*** RECORDS Section Begins ***
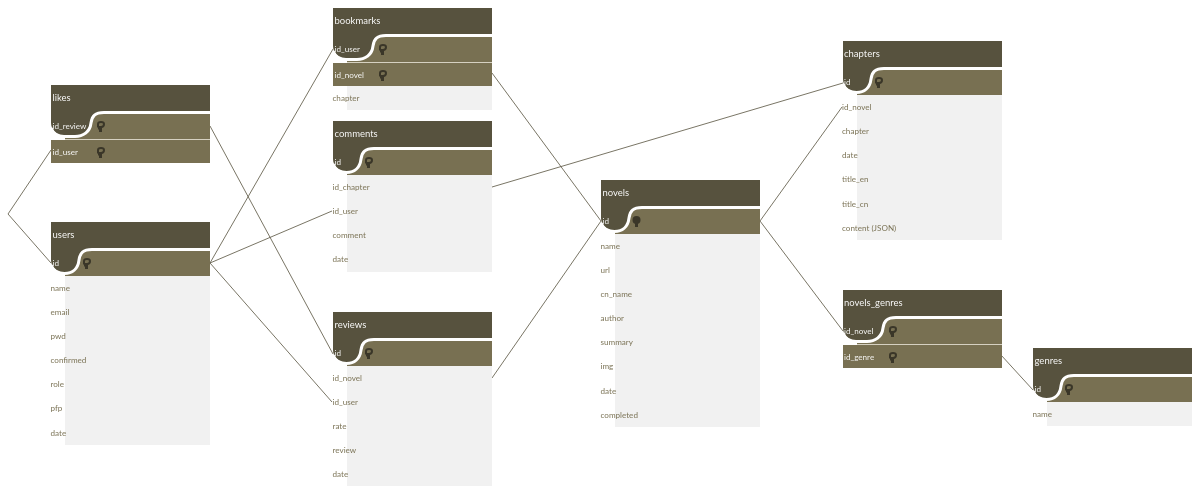
<!DOCTYPE html>
<html lang="en">
<head>
<meta charset="utf-8">
<title>Database schema</title>
<style>
:root {
  --header: #57523e;
  --key: #787052;
  --body: #f1f1f1;
  --paper: #ffffff;
  --divider: #d6d1c1;
  --icon: #3a3628;
  --row: 24.2px;
  --inset: 13.5px;
}
* { box-sizing: border-box; margin: 0; padding: 0; }
html, body { width: 1200px; height: 495px; overflow: hidden; background: var(--paper); }
.schema { position: relative; width: 1200px; height: 495px; overflow: hidden; font-family: Lato, Carlito, sans-serif; }
.relations { position: absolute; left: 0; top: 0; fill: none; stroke: var(--header); stroke-width: 0.8; }
.table { position: absolute; left: var(--x); top: var(--y); width: 159px; }
.table h2 { position: relative; z-index: 2; height: 29px; padding-left: 1.5px; line-height: 26.6px; font-size: 9.5px; font-weight: 400; color: var(--paper); white-space: nowrap; }
.cap { position: absolute; z-index: 1; left: 0; top: 0; }
ul { list-style: none; }
li { position: relative; font-size: 8.1px; white-space: nowrap; }
li span { position: relative; z-index: 2; }
.keys { display: flex; flex-direction: column; gap: 1px; background: linear-gradient(to right, var(--paper) var(--inset), var(--divider) var(--inset)); }
.keys li { height: 24.5px; padding-left: 1.5px; line-height: 24.6px; color: var(--paper); background: linear-gradient(to right, var(--paper) var(--inset), var(--key) var(--inset)); }
.keys li + li { height: 23.5px; background: var(--key); }
.key-icon { position: absolute; z-index: 2; left: 31px; top: 7px; }
.composite .key-icon { left: 45px; }
.columns { background: linear-gradient(to right, transparent var(--inset), var(--body) var(--inset)); }
.columns li { height: var(--row); line-height: 25.4px; color: var(--key); }
.columns span { left: -0.5px; }
</style>
</head>
<body>
<svg width="0" height="0" style="position:absolute" aria-hidden="true">
  <defs>
    <g id="table-cap">
      <path fill="var(--header)" d="M0 0H159V27H41C31 27 28 31 27 38C26 46 21 50.5 13.5 50.5C6 50.5 0 45 0 38Z"/>
      <path fill="none" stroke="var(--paper)" stroke-width="3" d="M159 27.5H41C32 27.5 29 31 28 38C27 47 21 51.5 13.5 51.5C7 51.5 2 48 0 43"/>
    </g>
    <g id="table-cap-wide">
      <path fill="var(--header)" d="M0 0H159V27H53C43 27 40 31 39 38C38 46 32 50.5 24 50.5H13C6 50.5 0 45 0 38Z"/>
      <path fill="none" stroke="var(--paper)" stroke-width="3" d="M159 27.5H53C44 27.5 41 31 40 38C39 47 32 51.5 24 51.5H13C7 51.5 2 48 0 43"/>
    </g>
    <g id="key">
      <path fill="none" stroke="var(--icon)" stroke-width="2" d="M2 5V3Q2 1 5 1Q8 1 8 3Q8 6 5 6"/>
      <path fill="var(--icon)" d="M1 5H7L6 7V11H3V9L2 8V7L1 6Z"/>
    </g>
    <g id="key-solid">
      <circle cx="4.5" cy="4" r="4" fill="var(--icon)"/>
      <rect x="3" y="7" width="3" height="4" fill="var(--icon)"/>
    </g>
  </defs>
</svg>

<main class="schema">
  <svg class="relations" width="1200" height="495" viewBox="0 0 1200 495" aria-hidden="true">
    <polyline points="51,150 8,214 51,263"/>
    <line x1="210" y1="126" x2="333" y2="354"/>
    <line x1="210" y1="263" x2="333" y2="49"/>
    <line x1="210" y1="263" x2="332" y2="211"/>
    <line x1="210" y1="263" x2="332" y2="402"/>
    <line x1="492" y1="73" x2="601" y2="221"/>
    <line x1="492" y1="187" x2="843" y2="83"/>
    <line x1="492" y1="378" x2="601" y2="221"/>
    <line x1="760" y1="221" x2="842" y2="107"/>
    <line x1="760" y1="221" x2="843" y2="331"/>
    <line x1="1001" y1="355" x2="1033" y2="390"/>
  </svg>

  <section class="table composite" style="--x:51px;--y:85px">
    <svg class="cap" width="159" height="54"><use href="#table-cap-wide"/></svg>
    <h2>likes</h2>
    <ul class="keys">
      <li><span>id_review</span><svg class="key-icon" width="9" height="11"><use href="#key"/></svg></li>
      <li><span>id_user</span><svg class="key-icon" width="9" height="11"><use href="#key"/></svg></li>
    </ul>
  </section>

  <section class="table" style="--x:51px;--y:222px">
    <svg class="cap" width="159" height="54"><use href="#table-cap"/></svg>
    <h2>users</h2>
    <ul class="keys">
      <li><span>id</span><svg class="key-icon" width="9" height="11"><use href="#key"/></svg></li>
    </ul>
    <ul class="columns">
      <li><span>name</span></li>
      <li><span>email</span></li>
      <li><span>pwd</span></li>
      <li><span>confirmed</span></li>
      <li><span>role</span></li>
      <li><span>pfp</span></li>
      <li><span>date</span></li>
    </ul>
  </section>

  <section class="table composite" style="--x:333px;--y:8px">
    <svg class="cap" width="159" height="54"><use href="#table-cap-wide"/></svg>
    <h2>bookmarks</h2>
    <ul class="keys">
      <li><span>id_user</span><svg class="key-icon" width="9" height="11"><use href="#key"/></svg></li>
      <li><span>id_novel</span><svg class="key-icon" width="9" height="11"><use href="#key"/></svg></li>
    </ul>
    <ul class="columns">
      <li><span>chapter</span></li>
    </ul>
  </section>

  <section class="table" style="--x:333px;--y:121.4px">
    <svg class="cap" width="159" height="54"><use href="#table-cap"/></svg>
    <h2>comments</h2>
    <ul class="keys">
      <li><span>id</span><svg class="key-icon" width="9" height="11"><use href="#key"/></svg></li>
    </ul>
    <ul class="columns">
      <li><span>id_chapter</span></li>
      <li><span>id_user</span></li>
      <li><span>comment</span></li>
      <li><span>date</span></li>
    </ul>
  </section>

  <section class="table" style="--x:333px;--y:312px">
    <svg class="cap" width="159" height="54"><use href="#table-cap"/></svg>
    <h2>reviews</h2>
    <ul class="keys">
      <li><span>id</span><svg class="key-icon" width="9" height="11"><use href="#key"/></svg></li>
    </ul>
    <ul class="columns">
      <li><span>id_novel</span></li>
      <li><span>id_user</span></li>
      <li><span>rate</span></li>
      <li><span>review</span></li>
      <li><span>date</span></li>
    </ul>
  </section>

  <section class="table" style="--x:601px;--y:180px">
    <svg class="cap" width="159" height="54"><use href="#table-cap"/></svg>
    <h2>novels</h2>
    <ul class="keys">
      <li><span>id</span><svg class="key-icon" width="9" height="11"><use href="#key-solid"/></svg></li>
    </ul>
    <ul class="columns">
      <li><span>name</span></li>
      <li><span>url</span></li>
      <li><span>cn_name</span></li>
      <li><span>author</span></li>
      <li><span>summary</span></li>
      <li><span>img</span></li>
      <li><span>date</span></li>
      <li><span>completed</span></li>
    </ul>
  </section>

  <section class="table" style="--x:842.5px;--y:41.4px">
    <svg class="cap" width="159" height="54"><use href="#table-cap"/></svg>
    <h2>chapters</h2>
    <ul class="keys">
      <li><span>id</span><svg class="key-icon" width="9" height="11"><use href="#key"/></svg></li>
    </ul>
    <ul class="columns">
      <li><span>id_novel</span></li>
      <li><span>chapter</span></li>
      <li><span>date</span></li>
      <li><span>title_en</span></li>
      <li><span>title_cn</span></li>
      <li><span>content (JSON)</span></li>
    </ul>
  </section>

  <section class="table composite" style="--x:842.5px;--y:290px">
    <svg class="cap" width="159" height="54"><use href="#table-cap-wide"/></svg>
    <h2>novels_genres</h2>
    <ul class="keys">
      <li><span>id_novel</span><svg class="key-icon" width="9" height="11"><use href="#key"/></svg></li>
      <li><span>id_genre</span><svg class="key-icon" width="9" height="11"><use href="#key"/></svg></li>
    </ul>
  </section>

  <section class="table" style="--x:1033px;--y:348.4px">
    <svg class="cap" width="159" height="54"><use href="#table-cap"/></svg>
    <h2>genres</h2>
    <ul class="keys">
      <li><span>id</span><svg class="key-icon" width="9" height="11"><use href="#key"/></svg></li>
    </ul>
    <ul class="columns">
      <li><span>name</span></li>
    </ul>
  </section>
</main>
</body>
</html>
*** RECORDS Section Ends ***
### WORK ORDER
Make an exact copy of the records from their first line through the line containing "linear-gradient(to right, transparent", both ends included, with the pictures omitted.

### WRITTEN ANSWER
<!DOCTYPE html>
<html lang="en">
<head>
<meta charset="utf-8">
<title>Database schema</title>
<style>
:root {
  --header: #57523e;
  --key: #787052;
  --body: #f1f1f1;
  --paper: #ffffff;
  --divider: #d6d1c1;
  --icon: #3a3628;
  --row: 24.2px;
  --inset: 13.5px;
}
* { box-sizing: border-box; margin: 0; padding: 0; }
html, body { width: 1200px; height: 495px; overflow: hidden; background: var(--paper); }
.schema { position: relative; width: 1200px; height: 495px; overflow: hidden; font-family: Lato, Carlito, sans-serif; }
.relations { position: absolute; left: 0; top: 0; fill: none; stroke: var(--header); stroke-width: 0.8; }
.table { position: absolute; left: var(--x); top: var(--y); width: 159px; }
.table h2 { position: relative; z-index: 2; height: 29px; padding-left: 1.5px; line-height: 26.6px; font-size: 9.5px; font-weight: 400; color: var(--paper); white-space: nowrap; }
.cap { position: absolute; z-index: 1; left: 0; top: 0; }
ul { list-style: none; }
li { position: relative; font-size: 8.1px; white-space: nowrap; }
li span { position: relative; z-index: 2; }
.keys { display: flex; flex-direction: column; gap: 1px; background: linear-gradient(to right, var(--paper) var(--inset), var(--divider) var(--inset)); }
.keys li { height: 24.5px; padding-left: 1.5px; line-height: 24.6px; color: var(--paper); background: linear-gradient(to right, var(--paper) var(--inset), var(--key) var(--inset)); }
.keys li + li { height: 23.5px; background: var(--key); }
.key-icon { position: absolute; z-index: 2; left: 31px; top: 7px; }
.composite .key-icon { left: 45px; }
.columns { background: linear-gradient(to right, transparent var(--inset), var(--body) var(--inset)); }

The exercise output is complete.